Data excerpts
***

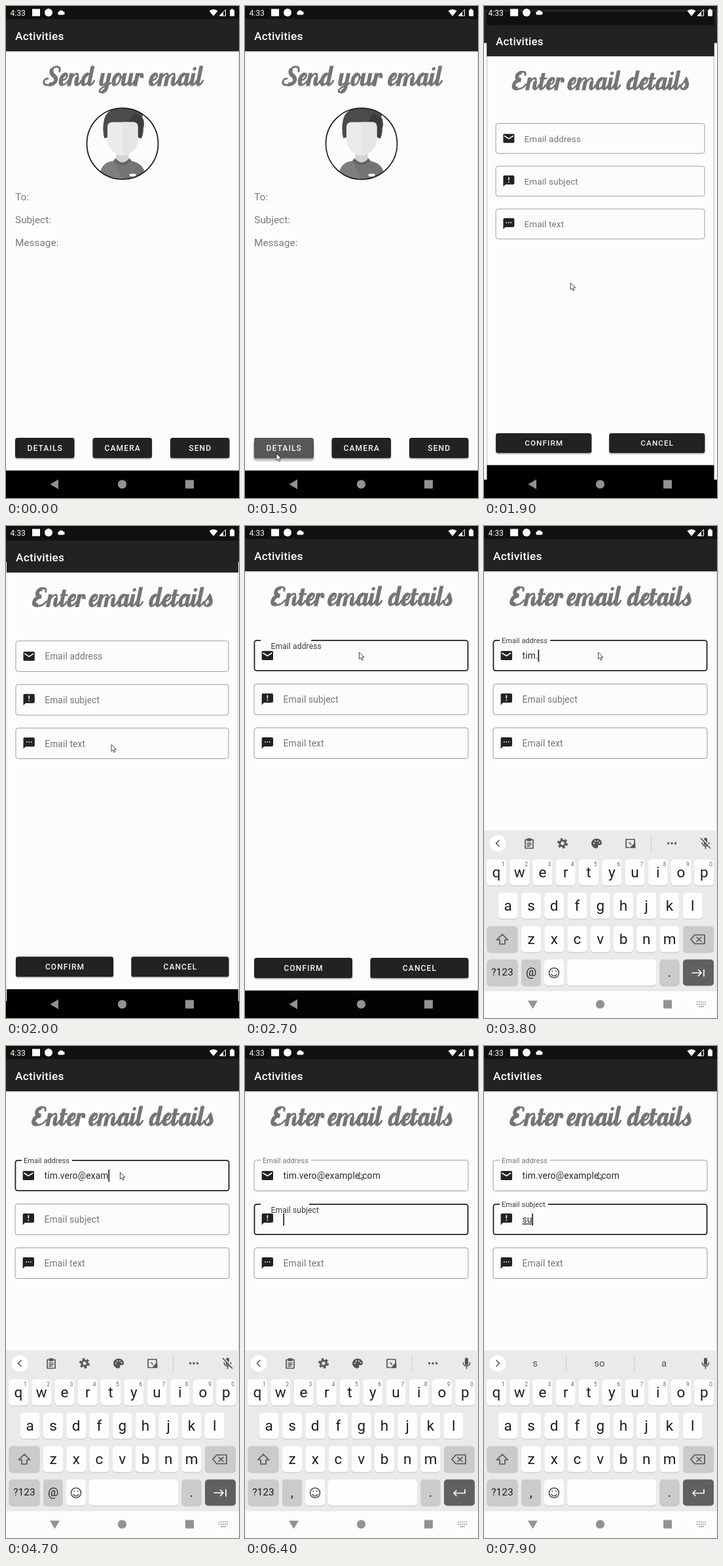
These frames come from a looping animation (356x752 px, 8 s). An HTML page:

```html
<!DOCTYPE html>
<html lang="en">
<head>
<meta charset="utf-8">
<title>Activities</title>
<style>
  html, body { margin: 0; width: 100%; height: 100%; overflow: hidden; background: #000; }
  svg { display: block; width: 356px; height: 752px; font-family: Roboto, sans-serif; }
  .bar { font-size: 17.3px; font-weight: 500; letter-spacing: .25px; fill: #fff; }
  .info { font-size: 15.4px; fill: #7a7a7a; }
  .btn { font-size: 12.1px; font-weight: 500; letter-spacing: 1.08px; fill: #f4f4f4; text-anchor: middle; }
  .title { fill: none; stroke: #757575; }
  .thick { stroke-width: 5.8; }
  .thin { stroke-width: 2.9; stroke-linecap: round; }
  .label, .value { font-size: 13.85px; letter-spacing: .13px; }
  .value { fill: #2a2a2a; }
  .line { fill: none; stroke: #555; stroke-width: 1.7; stroke-linecap: round; stroke-linejoin: round; }
  .key { fill: #1d1d1d; text-anchor: middle; }
  .hint { font-size: 8.5px; fill: #666; text-anchor: middle; }
  .word { font-size: 15px; fill: #555; text-anchor: middle; }
</style>
</head>
<body>
<svg viewBox="0 0 356 752">
  <defs>
    <clipPath id="face"><circle cx="178" cy="210.5" r="54.5"/></clipPath>
    <clipPath id="press"><rect x="14" y="660" width="90.5" height="31" rx="3.5"/></clipPath>
    <clipPath id="board"><rect y="465" width="356" height="247"/></clipPath>
    <g id="frame">
      <rect width="356" height="752"/>
      <rect width="356" height="20" fill="#101010"/>
      <rect y="20" width="356" height="49.3" fill="#222"/>
      <rect y="69.3" width="356" height="640.7" fill="#fcfcfc"/>
      <path d="M355.5,70V710" stroke="#d2d2d2"/>
      <text class="bar" x="14" y="51.7">Activities</text>
    </g>
  </defs>

  <g id="main">
    <use href="#frame"/>
    <g clip-path="url(#face)">
      <path d="M142,268C143,246 150,239 169,236H187C206,239 213,246 214,268Z" fill="#747474"/>
      <path d="M142,268C143,246 150,239 163,237Q172,247 178,268Z" fill="#7e7e7e"/>
      <path d="M164,236Q178,250 192,236L187,232H169Z" fill="#646464"/>
      <path d="M168.500,218H187.500V234Q178,244 168.500,234Z" fill="#d4d4d4"/>
      <path d="M150,202Q147,188 149.500,176Q153,155 178,156Q190,154 199,160L211,164L208,169Q213,177 210,187Q210,198 206,203L201,200V185H155V201Z" fill="#4b4b4b"/>
      <path d="M196,163L207,170Q211,178 207,190V202L201,199V184L186,180Z" fill="#3c3c3c"/>
      <path d="M155,184Q156,177 163,177.500H194Q201,177 201.500,184V203Q201,224 178,229Q155,224 155,203Z" fill="#ebebeb"/>
      <path d="M178,177.500H194Q201,177 201.500,184V203Q201,224 178,229Z" fill="#e5e5e5"/>
      <rect x="188.500" y="256.500" width="10" height="4" rx="2" fill="#fff"/>
    </g>
    <circle cx="178" cy="210.500" r="54.500" fill="none" stroke="#151515" stroke-width="1.700"/>
    <text class="info" x="14" y="296.500">To:</text>
    <text class="info" x="14" y="331.500">Subject:</text>
    <text class="info" x="14" y="366.500">Message:</text>
  </g>

  <g id="details"><use href="#frame"/></g>

  <g clip-path="url(#board)"><g id="keys">
    <rect y="465" width="356" height="250" fill="#eaeaea"/>
    <circle cx="21" cy="485" r="12.500" fill="#fff"/>
    <g id="tools" class="line">
      <path d="M23,480.500L18.500,485L23,489.500"/>
      <path d="M63,479.500H75V492.500H63ZM66.500,478V481H71.500V478ZM66,484.500H72M66,487H72M66,489.500H70"/>
      <circle cx="120" cy="485" r="4.300" stroke-width="3"/>
      <circle cx="120" cy="485" r="6.800" stroke-width="2.400" stroke-linecap="butt" stroke-dasharray="3.560"/>
      <path d="M172,478.500A7,6.500 0 1 0 172,491.800Q174.500,491 173,488.500Q173,487 175,487H177Q179.500,486 179.300,484Q178,478.500 172,478.500Z" fill="#555"/>
      <path d="M168,485h.1M170,481.500h.1M174,481.500h.1M176.500,484h.1" stroke="#eaeaea" stroke-width="2"/>
      <path d="M222,491.500H217V479H230V485"/>
      <path d="M222,484L224.500,486.500M224,491.500H230.500V485Z" fill="#555"/>
      <path d="M255.500,474V497" stroke="#ccc" stroke-width="1"/>
      <path d="M281.500,485h.1M287,485h.1M292.500,485h.1" stroke-width="3.400"/>
    </g>
    <g id="strip">
      <path class="line" d="M19,480.500L23.500,485L19,489.500"/>
      <path d="M125.500,474V497M229.500,474V497" stroke="#ccc"/>
      <text class="word" x="78" y="490">s</text>
      <text class="word" x="176.500" y="490">so</text>
      <text class="word" x="275" y="490">a</text>
    </g>
    <g transform="translate(338.500 485)">
      <rect x="-2.600" y="-8.500" width="5.200" height="11" rx="2.600" fill="#555"/>
      <path class="line" d="M-5.200,-1A5.200,5.200 0 0 0 5.200,-1M0,4.500V8"/>
      <g id="muted"><path d="M-6,-8.500L8,6.500" stroke="#eaeaea" stroke-width="2"/><path class="line" d="M-7,-7.500L7,7.500"/></g>
    </g>
  </g></g>

  <rect id="navBg" y="711" width="356" height="41" fill="#fcfcfc"/>
  <g fill="#929292">
    <path id="back" d="M-7,0L5.500,-7.500V7.500Z"/>
    <circle cx="177.500" cy="731" r="6.600"/>
    <rect x="274" y="724.500" width="13" height="13" rx="1"/>
  </g>
  <g id="switcher" fill="none" stroke="#aaa" stroke-width="1.800">
    <path d="M325,727.500H339M325,731H339" stroke-dasharray="1.800 1.200"/><path d="M328,734.500H336"/>
  </g>

  <g fill="#fff">
    <text x="6.500" y="14.500" font-size="12.100">4:33</text>
    <rect x="40" y="4.500" width="12" height="11"/>
    <circle cx="65" cy="10" r="6"/>
    <path d="M80.500,13.500A3,3 0 0 1 80.800,8.500A4,4 0 0 1 87.500,8.300A2.700,2.700 0 0 1 88,13.500Z"/>
    <path d="M310.500,7.500Q317,2.500 323.500,7.500L317,15.500Z"/>
    <path d="M326,15H335.500V5.500Z" fill="none" stroke="#fff"/><path d="M326,15H332V8.800Z"/>
    <path d="M342,6H344V4.500H347V6H349V15.500H342Z"/>
  </g>

  <path id="pointer" d="M0,0V10.500L2.400,8.300L4,12L5.800,11.200L4.200,7.600L7.500,7.400Z" fill="#fff" stroke="#333" stroke-width=".9"/>
</svg>
<script>
const LOOP = 8000;
const ADDRESS = 'tim.vero@example.com';
const ADDRESS_KEYS = [3500, 3600, 3700, 3800, 3900, 4000, 4100, 4300, 4500, 4500,
  4600, 4700, 4700, 4900, 5000, 5100, 5400, 5500, 5600, 5700];
const SUBJECT_KEYS = [7800, 7900];
const FOCUS = [2600, 6300];

// Script lettering: advance, heavy strokes, hairlines; baseline at y = 0.
const TAIL = x => `M${x},-2.2Q${x + 2.5},-3 ${x + 4},-8`;
const STEM = (x, top = -20) => `M${x},${top}V-6.500Q${x},-2.700 ${x + 3.2},-2.700`;
const BOWL = 'M9.5,-18.300Q3.800,-17 3.800,-9Q3.800,-2.700 7.500,-2.700';
const JOIN = 'M7.5,-2.200Q12,-3 14,-9';
const GLYPHS = {
  S: [23.5, 'M10,-26.500Q8,-20.500 14,-16.500Q20.500,-12.500 19,-7Q17.500,-2.600 10,-2.600',
    'M22,-22.500Q22.500,-30 15.500,-29.700Q10.500,-29 9.500,-25M10.500,-1.800Q1.500,-1 1.500,-7Q1.500,-11.500 6.500,-11.500'],
  E: [22, 'M12,-28Q5,-27 5.500,-21.500Q6.500,-16 13,-16Q3.500,-15 3.500,-8Q3.500,-2.700 10.500,-2.700',
    'M11,-28.700Q18.500,-30 18,-23.500M10.500,-1.800Q19,-2 22,-9'],
  e: [13.5, 'M8.5,-18.500Q3.300,-16.500 3.300,-9Q3.300,-2.700 8,-2.700',
    'M4,-8.500Q11.500,-10 11.500,-15Q11.500,-19.400 8,-19M7.500,-1.900Q12,-2 15,-8.500'],
  n: [20, 'M4,-20V0' + STEM(14, -14), 'M4,-9Q8,-19 12,-19Q14.500,-19 14.500,-14' + TAIL(17)],
  m: [30, 'M4,-20V0M14,-15V0' + STEM(24, -14),
    'M4,-9Q8,-19 12,-19Q14.500,-19 14.500,-14M14,-9Q18,-19 22,-19Q24.500,-19 24.500,-14' + TAIL(27)],
  a: [19, BOWL + STEM(14), 'M9,-18.800Q14,-19 14,-14' + JOIN + TAIL(17)],
  d: [20.5, BOWL + STEM(14, -31), 'M9,-18.800Q14,-19 14,-14' + JOIN + TAIL(17)],
  o: [14.5, BOWL, 'M9,-18.800Q13.500,-18 13.200,-11Q12.500,-2 7.500,-1.900M12.500,-14Q14,-12 16.500,-14'],
  u: [19.5, STEM(4) + STEM(14), JOIN + TAIL(17)],
  y: [19, STEM(4) + 'M14,-20V1Q14,8.500 8.500,8.500', JOIN + 'M9,9.300Q3,9.300 5,5Q8,1 19,-4.500'],
  r: [14, 'M4,-20V0M8.500,-17.500Q12,-17.500 11.300,-12.500', 'M4,-9Q6,-18.500 9.500,-18.800'],
  i: [9.5, STEM(4), TAIL(7) + 'M2.800,-26.500a1.300,1.300 0 1 0 2.600,0a1.300,1.300 0 1 0 -2.600,0'],
  l: [10.5, STEM(4, -31), TAIL(7)],
  t: [11.5, STEM(4, -27), 'M.5,-18.500H10' + TAIL(7)],
  s: [15, 'M8,-18Q8.500,-14 11,-10Q13.500,-3.500 7,-2.700', 'M1,-6Q6,-12 8,-19.500M7,-1.900Q3,-1.700 3,-5'],
};

const $ = id => document.getElementById(id);
const add = (id, markup) => $(id).insertAdjacentHTML('beforeend', markup);
const ramp = (t, a, b) => Math.min(1, Math.max(0, (t - a) / (b - a)));
const smooth = p => p * p * (3 - 2 * p);
const mix = (a, b, p) => a + (b - a) * p;
const show = (id, on) => $(id).setAttribute('visibility', on ? 'visible' : 'hidden');
const zoom = (id, s) =>
  $(id).setAttribute('transform', `translate(178 376) scale(${s}) translate(-178 -376)`);

function title(text, starts) {
  const words = text.split(' ').map((word, i) => {
    let x = starts[i];
    return [...word].map(ch => {
      const [advance, thick, thin] = GLYPHS[ch];
      const glyph = `<g transform="translate(${x} 122.5) skewX(-12)">` +
        `<path class="thick" d="${thick}"/><path class="thin" d="${thin}"/></g>`;
      x += advance;
      return glyph;
    }).join('');
  });
  return `<g class="title" role="img" aria-label="${text}">${words.join('')}</g>`;
}

function button(text, x, width) {
  return `<rect x="${x - .5}" y="662" width="${width + 1}" height="31" rx="4" fill="#000" opacity=".22"/>
    <rect x="${x}" y="660" width="${width}" height="31" rx="3.5" fill="#222"/>
    <text class="btn" x="${x + width / 2 + .5}" y="680">${text}</text>`;
}

const BUBBLE = 'M27.500,15H41Q43,15 43,17V27Q43,29 41,29H29L25.600,32.400V17Q25.600,15 27.500,15Z';
const ICONS = [
  ['M27.200,17H41.400Q43,17 43,18.600V29.400Q43,31 41.400,31H27.200Q25.600,31 25.600,29.400V18.600Q25.600,17 27.200,17Z',
    'M27.300,20L34.300,24.500L41.300,20'],
  [BUBBLE, 'M34.300,17.500V22.500M34.300,24.500V26.200'],
  [BUBBLE, 'M30,22H31.600M33.500,22H35.100M37,22H38.600'],
];

function field(label, i) {
  const [shape, mark] = ICONS[i];
  return `<g transform="translate(0 ${174 + 67 * i})">
    <rect id="box${i}" rx="3.5" fill="none"/>
    <rect id="notch${i}" x="24" y="-1" width="${i ? 74 : 77}" height="4" fill="#fcfcfc"/>
    <path d="${shape}" fill="#222"/><path d="${mark}" fill="none" stroke="#fcfcfc" stroke-width="1.6"/>
    <text class="label" id="label${i}">${label}</text>
    <text class="value" id="value${i}" x="58.5" y="29.3"${i ? ' text-decoration="underline"' : ''}></text>
    <rect id="caret${i}" y="15" width="1.7" height="18.5" fill="#222"/></g>`;
}

function key(x, y, w, text = '', fill = '#fdfdfd', size = 22.5) {
  return `<rect x="${x}" y="${y + 1}" width="${w}" height="40" rx="5" fill="#c2c2c2"/>
    <rect x="${x}" y="${y}" width="${w}" height="40" rx="5" fill="${fill}"/>
    <text class="key" x="${x + w / 2}" y="${y + 20 + size * .32}" font-size="${size}">${text}</text>`;
}

function keyboard() {
  const rows = [['qwertyuiop', 4, 509.5], ['asdfghjkl', 21.7, 560.5], ['zxcvbnm', 57, 611.5]];
  const letters = rows.map(([chars, x, y], r) => [...chars].map((ch, i) => {
    const left = x + 35.25 * i;
    return key(left, y, 30, ch) +
      (r ? '' : `<text class="hint" x="${left + 25.5}" y="519.5">${(i + 1) % 10}</text>`);
  }).join('')).join('');
  const grey = '#cbcbcb', y = 662.5;
  return letters +
    key(4.5, 611.5, 47, '', grey) + key(304, 611.5, 47, '', grey) +
    key(4.5, y, 47, '?123', grey, 15.5) +
    `<g id="at">${key(57, y, 30, '@', grey, 18)}</g><g id="comma">${key(57, y, 30, ',', grey, 20)}</g>` +
    key(92, y, 30) + key(127, y, 136) + key(268.5, y, 30, '.', grey, 20) +
    key(304, y, 47, '', '#606060') +
    `<g class="line">
      <path d="M28,624L36.500,632.500H32V639H24V632.500H19.500Z"/>
      <path d="M322,625H337V638.500H322L316,631.800ZM325,628.500L332,635M332,628.500L325,635"/>
      <circle cx="107" cy="683" r="7.5"/>
      <path d="M103,685.500Q107,690 111,685.500"/><path d="M104.300,680.500h.1M109.700,680.500h.1" stroke-width="2.2"/>
      <path id="next" d="M318,683H332M327.500,678.500L332,683L327.500,687.500M336,678V688" stroke="#fff"/>
      <path id="enter" d="M336,678V683.500H319M323,679.500L319,683.500L323,687.500" stroke="#fff"/></g>`;
}

add('main', title('Send your email', [55, 140, 216]) +
  button('DETAILS', 14, 90.5) + button('CAMERA', 132.5, 90.5) + button('SEND', 251, 90.5) +
  `<g id="pressed"><rect x="12.500" y="664" width="93.500" height="32" rx="5" opacity=".18"/>
   <rect x="14" y="660" width="90.500" height="31" rx="3.500" fill="#222"/>
   <circle id="ripple" cx="50" cy="686" fill="#575757" clip-path="url(#press)"/>
   <text class="btn" x="59.750" y="680">DETAILS</text></g>`);
add('details', title('Enter email details', [37, 124, 216]) +
  ['Email address', 'Email subject', 'Email text'].map(field).join('') +
  button('CONFIRM', 14, 150) + button('CANCEL', 191.5, 150));
add('keys', keyboard());

// The outline grows inwards from a fixed outer edge.
function outline(box, color, width) {
  const attrs = { stroke: color, 'stroke-width': width,
    x: 13.5 + width / 2, y: width / 2, width: 328 - width, height: 48 - width };
  for (const name in attrs) box.setAttribute(name, attrs[name]);
}

function drawField(i, t, text, events) {
  const started = FOCUS[i], active = t >= started && !(t >= FOCUS[i + 1]);
  const p = started ? ramp(t, started, started + 167) : 0;
  const label = $('label' + i);
  outline($('box' + i), active ? '#222' : '#9c9c9c', active ? 1.8 : 1);
  show('notch' + i, p > 0);
  label.setAttribute('fill', active ? '#3a3a3a' : '#757575');
  label.setAttribute('transform',
    `translate(${mix(58.5, 27, p)} ${mix(29.3, 4.8, p)}) scale(${mix(1, .79, p)})`);
  $('value' + i).textContent = text;
  const last = events.filter(e => e <= t).pop();
  show('caret' + i, active && (t - last) % 1000 < 500);
  $('caret' + i).setAttribute('x', 58.3 + (text ? $('value' + i).getComputedTextLength() : 0));
}

const PATH = [[800, 272, 685], [1200, 48, 684], [1700, 48, 684], [2000, 161, 334], [2500, 174.5, 193]];

function drawPointer(t) {
  show('pointer', t >= PATH[0][0]);
  let i = 0;
  while (i < PATH.length - 2 && t > PATH[i + 1][0]) i++;
  const [a, ax, ay] = PATH[i], [b, bx, by] = PATH[i + 1], p = smooth(ramp(t, a, b));
  $('pointer').setAttribute('transform', `translate(${mix(ax, bx, p)} ${mix(ay, by, p)})`);
}

function draw(t) {
  show('pressed', t >= 1250);
  $('ripple').setAttribute('r', 62 * ramp(t, 1250, 1480));

  const left = (1 - ramp(t, 1700, 2200)) ** 3.5;
  zoom('main', 1.05 - .05 * left);
  zoom('details', 1 - .15 * left);
  $('details').setAttribute('opacity', ramp(t, 1690, 1800));

  const typed = (word, keys) => word.slice(0, keys.filter(k => k <= t).length);
  drawField(0, t, typed(ADDRESS, ADDRESS_KEYS), [2800, ...ADDRESS_KEYS]);
  drawField(1, t, typed('su', SUBJECT_KEYS), [6390, ...SUBJECT_KEYS]);
  drawField(2, t, '', []);

  const rise = 1 - (1 - ramp(t, 2700, 2960)) ** 3;
  $('keys').setAttribute('transform', `translate(0 ${250 * (1 - rise)})`);
  $('navBg').setAttribute('opacity', rise);
  $('back').setAttribute('transform',
    `translate(74.5 731) rotate(${-90 * smooth(ramp(t, 2930, 3230))})`);
  show('switcher', t >= 2900);

  const subject = t >= FOCUS[1], hints = t >= 7900;
  show('at', !subject); show('next', !subject); show('muted', !subject);
  show('comma', subject); show('enter', subject);
  show('tools', !hints); show('strip', hints);

  drawPointer(t);
}

function tick() {
  draw(performance.now() % LOOP);
  requestAnimationFrame(tick);
}
tick();
</script>
</body>
</html>
```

***

What to do: Identify the lines above with the word "opacity". Copy them.

Answer section:
  return `<rect x="${x - .5}" y="662" width="${width + 1}" height="31" rx="4" fill="#000" opacity=".22"/>
  `<g id="pressed"><rect x="12.500" y="664" width="93.500" height="32" rx="5" opacity=".18"/>
  $('details').setAttribute('opacity', ramp(t, 1690, 1800));
  $('navBg').setAttribute('opacity', rise);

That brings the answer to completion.